Snare-based traps are rarely used for capturing feral swine unless they are outfitted with a heavy metal cable. Snares tend to lack the weight and reliability needed for large feral hogs, and they may capture non-target animals.
Biologically-focused solutions to eradicate feral swine have been proposed, such as anti-freeze and sodium nitrite, but none is ecologically viable.
Poisons don’t work because there is no way to guarantee only pigs will consume it. If pigs do eat the poison and die, their meat may poison the environment or a human or other animal.
Warfarin, a human blood thinner (anticoagulant) and lethal pesticide, continues to be studied in universities and congressional committees for viability.

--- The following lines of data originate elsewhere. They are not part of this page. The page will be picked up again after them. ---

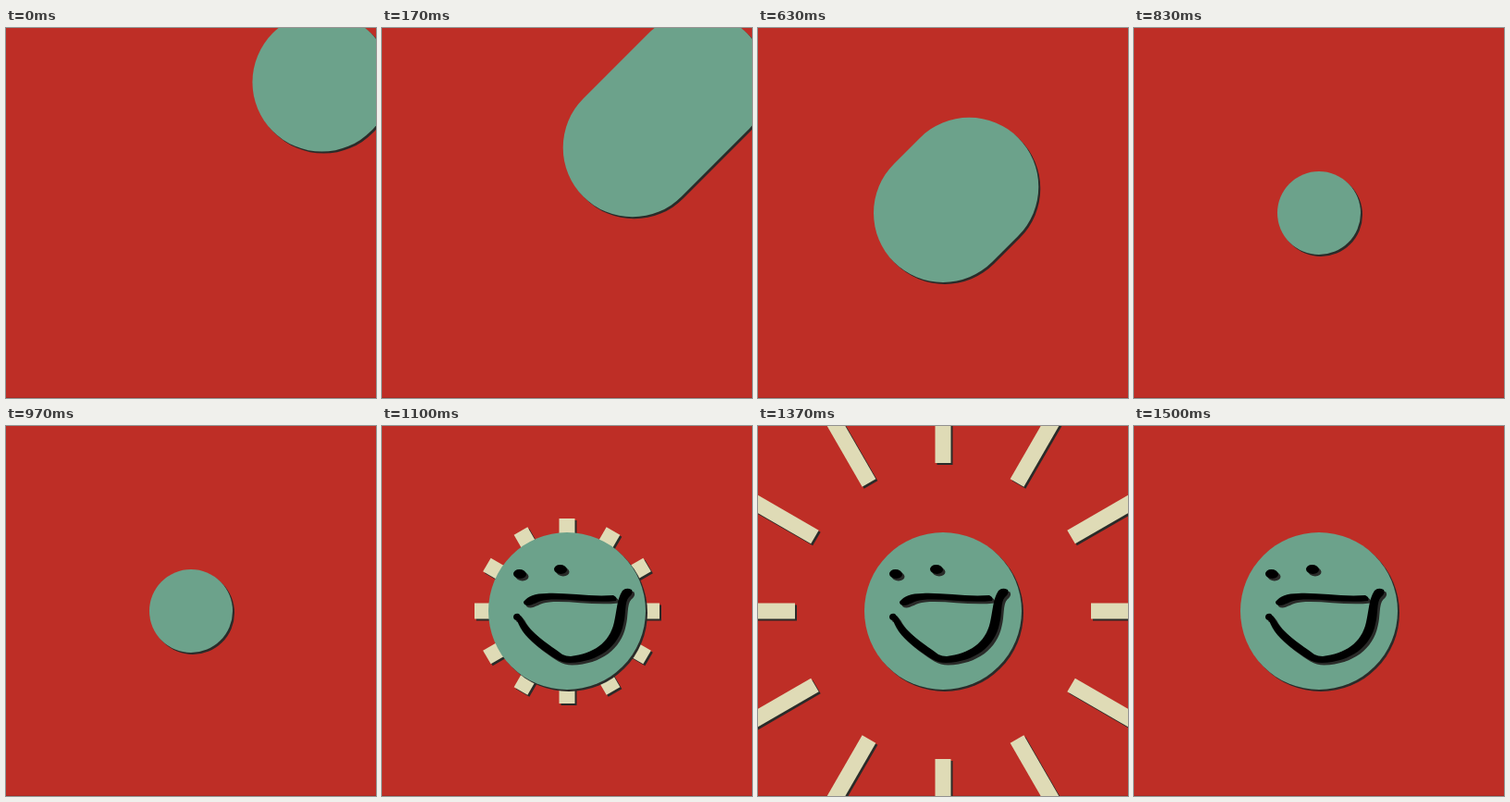
Recreate the animation shown at these times as an HTML page. Size 400 by 400 pixels, loop 2000 ms.

```html
<!DOCTYPE html>
<html lang="en">
<head>
<meta charset="utf-8">
<title>Sunny ball</title>
<style>
  html, body { margin: 0; width: 100%; height: 100%; overflow: hidden; background: #be2e26; }
  svg { display: block; width: 100vw; height: 100vh; }
</style>
</head>
<body>
<svg id="stage" viewBox="0 0 400 400">
  <rect width="400" height="400" fill="#be2e26"/>
  <rect y="399" width="400" height="1" fill="#a92a23"/>
</svg>
<script>
const NS = 'http://www.w3.org/2000/svg';
const stage = document.getElementById('stage');
const SHADOW = '#2a2b29', TEAL = '#6ca28b', CREAM = '#dfdbb6';
const LOOP = 2000, FPS = 30;
const SPEED = 20, REACH = 200, RAY = 100;
const FACE_AT = 33;

function add(parent, name, attrs) {
  const el = document.createElementNS(NS, name);
  for (const key in attrs) el.setAttribute(key, attrs[key]);
  return parent.appendChild(el);
}

// A path with a hard shadow under it
function shaded(parent, paint, color, shift, attrs) {
  const move = `translate(${shift} ${shift})`;
  return [
    add(parent, 'path', { ...attrs, [paint]: SHADOW, transform: move }),
    add(parent, 'path', { ...attrs, [paint]: color })
  ];
}

function set(pair, key, value) {
  pair.forEach(el => el.setAttribute(key, value));
}

// Point at distance d from the centre, angle in degrees
function polar(d, deg) {
  const a = deg * Math.PI / 180;
  return `${200 + d * Math.cos(a)} ${200 + d * Math.sin(a)}`;
}

const segment = (a, b, deg) => `M${polar(a, deg)}L${polar(b, deg)}`;

const rayLayer = add(stage, 'g', {});
const rays = Array.from({ length: 12 }, (_, i) => ({
  deg: i * 30,
  pair: shaded(rayLayer, 'stroke', CREAM, 2, { 'stroke-width': 17 })
}));

const ball = shaded(stage, 'stroke', TEAL, 2, { 'stroke-linecap': 'round' });

const face = add(stage, 'g', {});
const eye = (x, y) => `M${x - 7} ${y}a7 5 5 1 1 14 0a7 5 5 1 1 -14 0Z`;
const lip = 'M153 190C158 184 165 181 178 181C200 180 225 185 250 183Q255 185 253 189' +
  'C228 192 200 186 178 188C168 189 163 194 158 194Q153 194 153 190Z';
const smile = 'M142 206Q143 202 148 203L152 208C160 224 182 237 195 247Q199 249 204 249' +
  'C228 246 246 235 251 212C254 199 254 187 260 178Q264 174 270 177Q272 181 267 185' +
  'C262 190 264 204 261 214C256 238 235 255 203 256C192 256 185 250 172 241' +
  'C158 230 150 222 146 210Q142 210 142 206Z';
for (const d of [eye(149, 160), eye(193, 155), lip, smile])
  shaded(face, 'fill', '#000', 2.5, { d });

function radius(f) {
  if (f <= 22) return 75;
  return f < FACE_AT ? 25 + 10 * Math.abs(f - 27) : 85;
}

function draw(ms) {
  // Motion advances in steps of one thirtieth of a second
  const f = Math.min(59, Math.floor((ms % LOOP + 3.4) * FPS / 1000));
  const head = Math.max(0, REACH - SPEED * f);
  const tail = Math.max(0, REACH - SPEED * Math.max(0, f - 11));
  set(ball, 'd', segment(head, tail, -45));
  set(ball, 'stroke-width', 2 * radius(f));

  const smiling = f >= FACE_AT;
  face.style.display = smiling ? '' : 'none';
  rayLayer.style.display = smiling && f < 45 ? '' : 'none';
  const base = SPEED * Math.max(0, f - FACE_AT);
  for (const ray of rays) set(ray.pair, 'd', segment(base, base + RAY, ray.deg));
}

function tick(now) {
  draw(now);
  requestAnimationFrame(tick);
}
draw(0);
requestAnimationFrame(tick);
</script>
</body>
</html>
```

It has not been approved for large-scale swine eradication use yet.
Another interesting method is ‘hog-dogging’. This is essentially hunting feral swine with well-trained dogs. To read a full article on hog-dogging, click this link.
If you catch or kill feral pigs, you can take their carcasses to processing plants and receive a good slab of pork for your efforts. Some land-owners rent their acreage to hunters with the specific purpose of killing swine.
Some professional bounty hunters have arrangements with local authorities, whereas they bring the tails of dead pigs in exchange for cash.
As the feral swine issue spreads, more creative and lucrative business opportunities will surely spread, too.
After reading this article, you may feel the need to go harvest some feral swine. That is a noble pursuit, but do not underestimate the enormity of this challenge.
Pigs may be virtually impossible to eradicate in the wild, so merely keeping their population numbers low is a worthy achievement. Before you start, ask some seasoned hunters about how you can help, watch some Youtube videos and take this problem one porker at a time.
The feral swine population won’t be gone overnight. But, with some focus and dedication, the swine-demic could be a thing of the past within a few years.
America is not the only country with a severe feral swine issue. Australia and Canada have also been particularly ravaged. Those countries have their own laws and concerns with swine, and you must conduct the proper research if you’re interesting in providing aid.